Many others have been driven by mission and the opportunity to use their skills and knowledge on behalf of the country. Dr. Tom Frieden, director of the Centers for Disease Control and Prevention, said his service is dedicated to having “the greatest possible impact improving health,” while Louis W. Uccellini, the director of National Weather Service, said he is firmly believes in “the agency's mission to protect life and property” by delivering the best possible forecasts and warnings.
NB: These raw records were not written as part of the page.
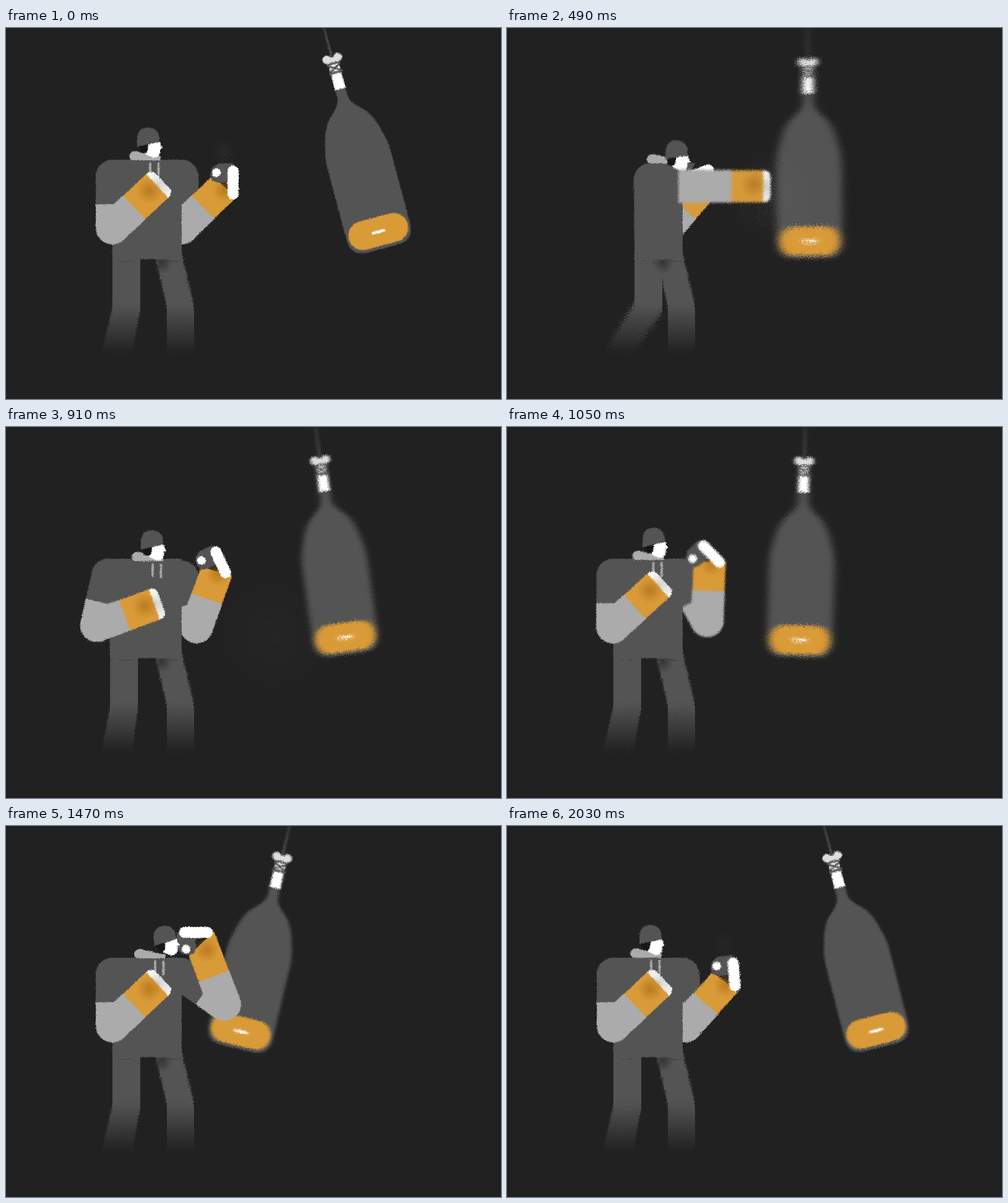
An HTML page for the animation above (2100 ms loop, 800 by 600 pixels).

```html
<!DOCTYPE html>
<html lang="en">
<head>
<meta charset="utf-8">
<title>Boxer and heavy bag</title>
<style>
html, body { margin: 0; width: 100%; height: 100%; overflow: hidden; background: #212121; }
svg { display: block; width: 100vw; height: 100vh; }
</style>
</head>
<body>
<svg id="stage" viewBox="0 0 800 600"></svg>
<script>
const LOOP = 2100, STEP = 70;
const DARK = '#545454', GREY = '#ababab', GOLD = '#d99a38', WHITE = '#fff';
const PIVOT = [484.5, -111], SWING = 14.9, UPPER_ARM = 83, HIT = 430;

// Blur followed by a fine random displacement gives chalky, grainy edges.
const grain = id => `
  <filter id="${id}" x="-25%" y="-25%" width="150%" height="150%" color-interpolation-filters="sRGB">
    <feGaussianBlur stdDeviation="0" result="soft"/>
    <feTurbulence type="fractalNoise" baseFrequency=".8" result="noise"/>
    <feDisplacementMap in="soft" in2="noise" scale="5" xChannelSelector="R" yChannelSelector="G"/>
  </filter>`;

const rect = (x, y, w, h, fill, r = 0) =>
  `<rect x="${x}" y="${y}" width="${w}" height="${h}" rx="${r}" fill="${fill}"/>`;
const dot = (x, y, r, fill) => `<circle cx="${x}" cy="${y}" r="${r}" fill="${fill}"/>`;
const path = (d, fill, more = '') => `<path d="${d}" fill="${fill}" ${more}/>`;
const line = (d, color, width) =>
  path(d, 'none', `stroke="${color}" stroke-width="${width}" stroke-linecap="round"`);

const upperArm = rect(36, -27, 47, 54, DARK) + dot(UPPER_ARM, 0, 27, DARK) + rect(0, -27, 38, 54, GREY);
const foreSleeve = dot(0, 0, 27, GREY) + rect(0, -26.5, 49, 53, GREY);

const stage = document.getElementById('stage');
stage.innerHTML = `
<defs>
  ${['nearFx', 'farFx', 'headFx', 'torsoFx', 'bagFx', 'neckFx'].map(grain).join('')}
  <filter id="fade" x="-10%" y="-10%" width="120%" height="120%" color-interpolation-filters="sRGB">
    <feTurbulence type="fractalNoise" baseFrequency=".8"/>
    <feColorMatrix values="0 0 0 0 .5  0 1 0 0 0  0 0 1 0 0  0 0 0 0 1" result="noise"/>
    <feDisplacementMap in="SourceGraphic" in2="noise" scale="60" xChannelSelector="R" yChannelSelector="G"/>
  </filter>
  <filter id="stipple" x="0" y="0" width="100%" height="100%" color-interpolation-filters="sRGB">
    <feTurbulence type="fractalNoise" baseFrequency=".75"/>
    <feColorMatrix values="0 0 0 0 1  0 0 0 0 1  0 0 0 0 1  6 0 0 0 -2.9" result="specks"/>
    <feComposite in="SourceGraphic" in2="specks" operator="in"/>
  </filter>
  <linearGradient id="legFill" gradientUnits="userSpaceOnUse" x1="0" y1="448" x2="0" y2="526">
    <stop stop-color="${DARK}"/><stop offset="1" stop-color="${DARK}" stop-opacity="0"/>
  </linearGradient>
  <linearGradient id="ropeFill" gradientUnits="userSpaceOnUse" x1="0" y1="105" x2="0" y2="150">
    <stop stop-color="#333"/><stop offset="1" stop-color="#484848"/>
  </linearGradient>
  <radialGradient id="dustFill"><stop stop-color="#888" stop-opacity=".55"/>
    <stop offset=".6" stop-color="#777" stop-opacity=".3"/><stop offset="1" stop-color="#777" stop-opacity="0"/></radialGradient>
  <radialGradient id="shade"><stop stop-color="#212121" stop-opacity=".6"/>
    <stop offset="1" stop-color="#212121" stop-opacity="0"/></radialGradient>
  <radialGradient id="goldShade"><stop stop-color="#a96a14" stop-opacity=".65"/>
    <stop offset="1" stop-color="#a96a14" stop-opacity="0"/></radialGradient>
  <linearGradient id="handFill" x1="0" x2="0" y1="0" y2="1">
    <stop stop-color="${WHITE}"/><stop offset=".5" stop-color="#d8d8d8"/><stop offset="1" stop-color="#f4f4f4"/>
  </linearGradient>
</defs>
${rect(0, 0, 800, 600, '#212121')}
<g id="bag">
  <g filter="url(#bagFx)">
    ${path('M-8 215L-9 234Q-12 245-26 256Q-41 270-48 302Q-53 318-53 335V455Q-53 484-24 484H24Q53 484 53 455V335Q53 318 48 302Q41 270 26 256Q12 245 9 234L8 215Z', DARK)}
    ${rect(-49, 432, 98, 47, GOLD, 23)}
    ${line('M-9 456H9', WHITE, 4.5)}
  </g>
  <g filter="url(#neckFx)">
    ${rect(-2, 95, 4, 70, 'url(#ropeFill)')}
    ${path('M-8 171H8L9 217H-9Z', WHITE)}
    ${line('M-10 174H10M-9 177L9 187M9 177L-9 187M-10 189H10', DARK, 3.5)}
    ${dot(-9, 166, 7, '#ddd') + dot(9, 166, 7, '#ddd') + rect(-9, 164, 18, 8, '#ddd')}
  </g>
</g>
<ellipse id="smoke" rx="20" ry="24" fill="url(#dustFill)" filter="url(#stipple)"/>
<g filter="url(#farFx)">
  <g id="farUpper">${upperArm}</g>
  <g id="farFore">${foreSleeve}<path id="farGlove" fill="${GOLD}"/>${dot(92, 4, 20, 'url(#goldShade)')}</g>
  <g id="farHand">
    ${path('M0-31H-24L-34-24L-37-12L-34-3L-24 0H0Z', DARK)}
    ${dot(-27, -16, 7, WHITE)}
    ${rect(-9, -27.5, 18, 55, WHITE, 9)}
  </g>
</g>
<g filter="url(#fade)">
  ${path('M240 366H284L304 450V526H260V450Z', 'url(#legFill)')}
  <path id="nearLeg" fill="url(#legFill)"/>
</g>
<ellipse cx="252" cy="380" rx="17" ry="18" fill="url(#shade)"/>
<g filter="url(#torsoFx)">
  <path id="torso" fill="${DARK}"/>
  <circle id="nearShoulder" r="27" fill="${DARK}"/>
</g>
<g filter="url(#headFx)">
  <g id="hood">${path('M199 207Q201 198 210 199L235 205L250 208L250 214H204Q200 213 199 207Z', GREY)}</g>
  <g id="strings">${line('M232 219V238M245.5 219V240', GREY, 3.5)}</g>
  <g id="head">
    ${path('M215 190L230 186L229 199Q224 204 217 201Z', '#161616')}
    ${path('M230 188L249 184L250 189L253 194L249 196L249 202Q247 210 238 210L225 204L229 198Z', WHITE)}
    ${path('M212 192V179Q213 161 230 161Q247 162 248 179V184Z', DARK)}
  </g>
</g>
<g filter="url(#nearFx)">
  <g id="nearUpper">${upperArm}</g>
  <g id="nearFore">
    ${rect(84, -26, 27, 52, 'url(#handFill)', 10)}
    ${foreSleeve + rect(48, -26, 51, 52, GOLD) + dot(84, -3, 21, 'url(#goldShade)')}
  </g>
</g>
<circle id="dust" fill="url(#dustFill)" filter="url(#stipple)"/>`;

const el = id => document.getElementById(id);
const set = (id, attrs) => { for (const k in attrs) el(id).setAttribute(k, attrs[k]); };
const place = (id, x, y, turn = 0) => set(id, { transform: `translate(${x} ${y}) rotate(${turn})` });
const clamp = v => Math.max(0, Math.min(1, v));
const ease = v => (1 - Math.cos(Math.PI * clamp(v))) / 2;

// Rows of [time, ...values], eased between neighbours.
function track(rows, t) {
  let i = 0;
  while (i < rows.length - 2 && t >= rows[i + 1][0]) i++;
  const a = rows[i], b = rows[i + 1], k = ease((t - a[0]) / (b[0] - a[0]));
  return a.slice(1).map((v, n) => v + (b[n + 1] - v) * k);
}

// lean, upper arm angle, forearm angle
const PUNCH = [
  [0, 0, 90, -43], [180, 0, 90, -43], [280, -.1, 94, -15], [350, -.14, 112, -25], [490, 1, 0, 0],
  [700, 1, 0, 0], [840, -.1, 112, -12], [910, -.11, 103, -20], [1070, 0, 90, -43], [LOOP, 0, 90, -43]];
// elbow x, y, forearm angle, hand x, y, hand angle, glove reach
const GUARD = [
  [0, 284, 323, -44, 367, 250, 0, 0], [280, 285, 323, -43, 366, 250, 0, 0],
  [490, 254, 328, -49, 308, 236, -110, 0], [700, 254, 328, -49, 308, 236, -110, 0],
  [910, 308, 323, -70, 347, 219, -25, 0], [1190, 339, 303, -105, 314, 192, -64, 0],
  [1450, 353, 288, -110.7, 307, 172, -90, 1], [1750, 353, 288, -110.7, 307, 172, -90, 1],
  [2030, 289, 323, -48, 367, 240, -5, 0], [LOOP, 284, 323, -44, 367, 250, 0, 0]];
// head x, y, turn, hood x, y
const HEAD = [
  [0, 0, 0, 0, 0, 0], [180, 0, 0, 0, 0, 0], [280, 8, 3, 0, 5, 0], [350, 5, 5, 0, 4, 2],
  [490, 43, 21, 4, 27, 5], [700, 43, 21, 4, 27, 5], [910, 6, 6, 0, 4, 3], [1190, 9, -2, -3, 3, -1],
  [1450, 28, 0, -5, 8, 0], [1750, 28, 0, -5, 8, 0], [2030, 2, -1, 0, 0, -1], [LOOP, 0, 0, 0, 0, 0]];

const fall = t => SWING * Math.cos(Math.PI * t / 660);
function bagAngle(t) {
  if (t < HIT) return fall(t);
  if (t < 700) return fall(HIT) + (SWING - fall(HIT)) * Math.sin(Math.PI / 2 * (t - HIT) / (700 - HIT));
  if (t < 1360) return fall(t - 700);
  return -SWING * Math.cos(Math.PI * (t - 1360) / (LOOP - 1360));
}

const polar = (x, y, r, deg) => [x + r * Math.cos(deg * Math.PI / 180), y + r * Math.sin(deg * Math.PI / 180)];

function nearArm(t) {
  const [lean, upper, fore] = track(PUNCH, t);
  const elbow = polar(172 + 60 * lean, 240 + 16 * Math.max(0, lean), UPPER_ARM, upper);
  return { lean, upper, fore, elbow, wrist: polar(...elbow, 70, fore) };
}

// Distance moved by a point during one picture.
function travel(point, t) {
  const a = point(Math.max(0, t - STEP / 2)), b = point(Math.min(LOOP, t + STEP / 2));
  return [Math.abs(b[0] - a[0]), Math.abs(b[1] - a[1])];
}
function blur(id, [dx, dy], k) {
  const sx = Math.min(6, dx * k), sy = Math.min(6, dy * k);
  const filter = el(id);
  filter.children[0].setAttribute('stdDeviation', `${sx} ${sy}`);
  filter.children[2].setAttribute('scale', 5 + 3.5 * Math.max(sx, sy));
}

function draw(t) {
  const angle = bagAngle(t);
  place('bag', ...PIVOT, -angle);
  const sweep = travel(s => [bagAngle(s), 0], t)[0];
  blur('bagFx', [sweep, 0], 1.05);
  blur('neckFx', [sweep, 0], .5);

  const { lean, upper, fore, elbow } = nearArm(t);
  const push = Math.max(0, lean);
  place('nearUpper', ...elbow, upper + 180);
  place('nearFore', ...elbow, fore);
  blur('nearFx', travel(s => nearArm(s).wrist, t), .11);

  const shoulder = 172 + 60 * lean, farShoulder = 284 + 21 * push;
  const top = 213 + 5 * push, hip = 172 + 34 * lean;
  const side = shoulder - 27 * push;
  set('torso', { d: `M${shoulder} ${top}H${farShoulder}L284 ${top + 30}V374H${hip}L${side} ${top + 27}Z` });
  set('nearShoulder', { cx: shoulder, cy: top + 27 });
  set('nearLeg', { d: `M${hip} 366H${hip + 45}V${456 + 3 * push}L203 526H154L${hip} ${452 - 7 * push}Z` });

  const [ex, ey, farFore, hx, hy, turn, reach] = track(GUARD, t);
  const farUpper = Math.atan2(top + 27 - ey, farShoulder - ex) * 180 / Math.PI;
  place('farUpper', ex, ey, farUpper);
  place('farFore', ex, ey, farFore);
  place('farHand', hx, hy, turn);
  set('farGlove', { d: `M48-26H94L${97 + 19 * reach} 26H48Z` });
  blur('farFx', travel(s => track(GUARD, s).slice(3, 5), t), .1);

  const [x, y, tilt, hoodX, hoodY] = track(HEAD, t);
  set('head', { transform: `translate(${x} ${y}) rotate(${tilt} 232 195)` });
  place('hood', hoodX, hoodY);
  set('strings', { transform: `translate(${hoodX + 1} ${hoodY})`, opacity: 1 - clamp(push * 3) });
  blur('headFx', travel(s => track(HEAD, s).slice(0, 2), t), .12);

  const age = (t - HIT) / 270;
  set('dust', {
    cx: 430, cy: 262 + 42 * age, r: 55 + 48 * Math.sqrt(clamp(age)),
    opacity: age < 0 ? 0 : .62 * clamp((1050 - t) / 350) * clamp(age * 4)
  });
  set('smoke', { cx: hx - 15, cy: hy - 48, opacity: t < 420 ? .45 * clamp((420 - t) / 300) : .45 * clamp((t - 1930) / 150) });
}

const start = performance.now();
let shown = -1;
function tick() {
  const t = Math.floor(((performance.now() - start) % LOOP) / STEP) * STEP;
  if (t !== shown) draw(shown = t);
  requestAnimationFrame(tick);
}
tick();
</script>
</body>
</html>
```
Dr. Elisabeth Hagen, undersecretary for food safety at the U.S. Department of Agriculture, said she “answered the call to work in public service because I know government scientists, inspectors, and educators have an opportunity to put science to work to improve the safety of our food supply, ultimately preventing on a large scale the illnesses I once treated as a practitioner.”
Myron Diftler, Robnaut Project lead at NASA, said he has always loved working on robotics and has had a fascination with space exploration. He said it has been a dream come true to “work on something that I love and to have that work contribute to the development of the first in a line of robots that will accompany astronauts on their missions in orbit around the Earth and beyond.”
Neha Sheth, an attorney in the Office of Human Rights and Refugees at the State Department, worked during law school in Nepal on providing reparations for victims of Nepal’s civil war, and for civil rights organizations in Argentina. She always envisioned a career that involved service, and working at the State Department has allowed her to combine that goal with her passion for international affairs.
For Carolyn W. Colvin, the acting commissioner of the Social Security Administration, working for the government fits perfectly with her “passion for helping others,” while Department of Homeland Security Secretary Janet Napolitano said she serves because “I think the future can and should be better than the present, and I think working in public service is the best way to help achieve that.”
“I did it when I was a governor. I focused on education. In my current role, I focus on security and immigration and the rule of law and each of those are very different in a way, but they do have that common uniting theme,” Napolitano said.
And then there’s acting Environmental Protection Agency administrator Bob Perciasepe, who said his reasons for working in government are quite simple straightforward.
“I’m just trying to make a difference in the world. It may seem idealistic, but there's nothing wrong with idealism,” Perciasepe said. “I started working in city government where it's close and personal and when you are trying to deal with a neighborhood problem and you have to go to the meetings at night. Having that experience and working at the federal level has been a remarkable blessing. I’m really in awe of the work that we do here.”
Why did you choose a career in public service? How do you believe your work is making a difference? Please share your “Why I Serve” stories in the comment section below. You can also email me at firstname.lastname@example.org.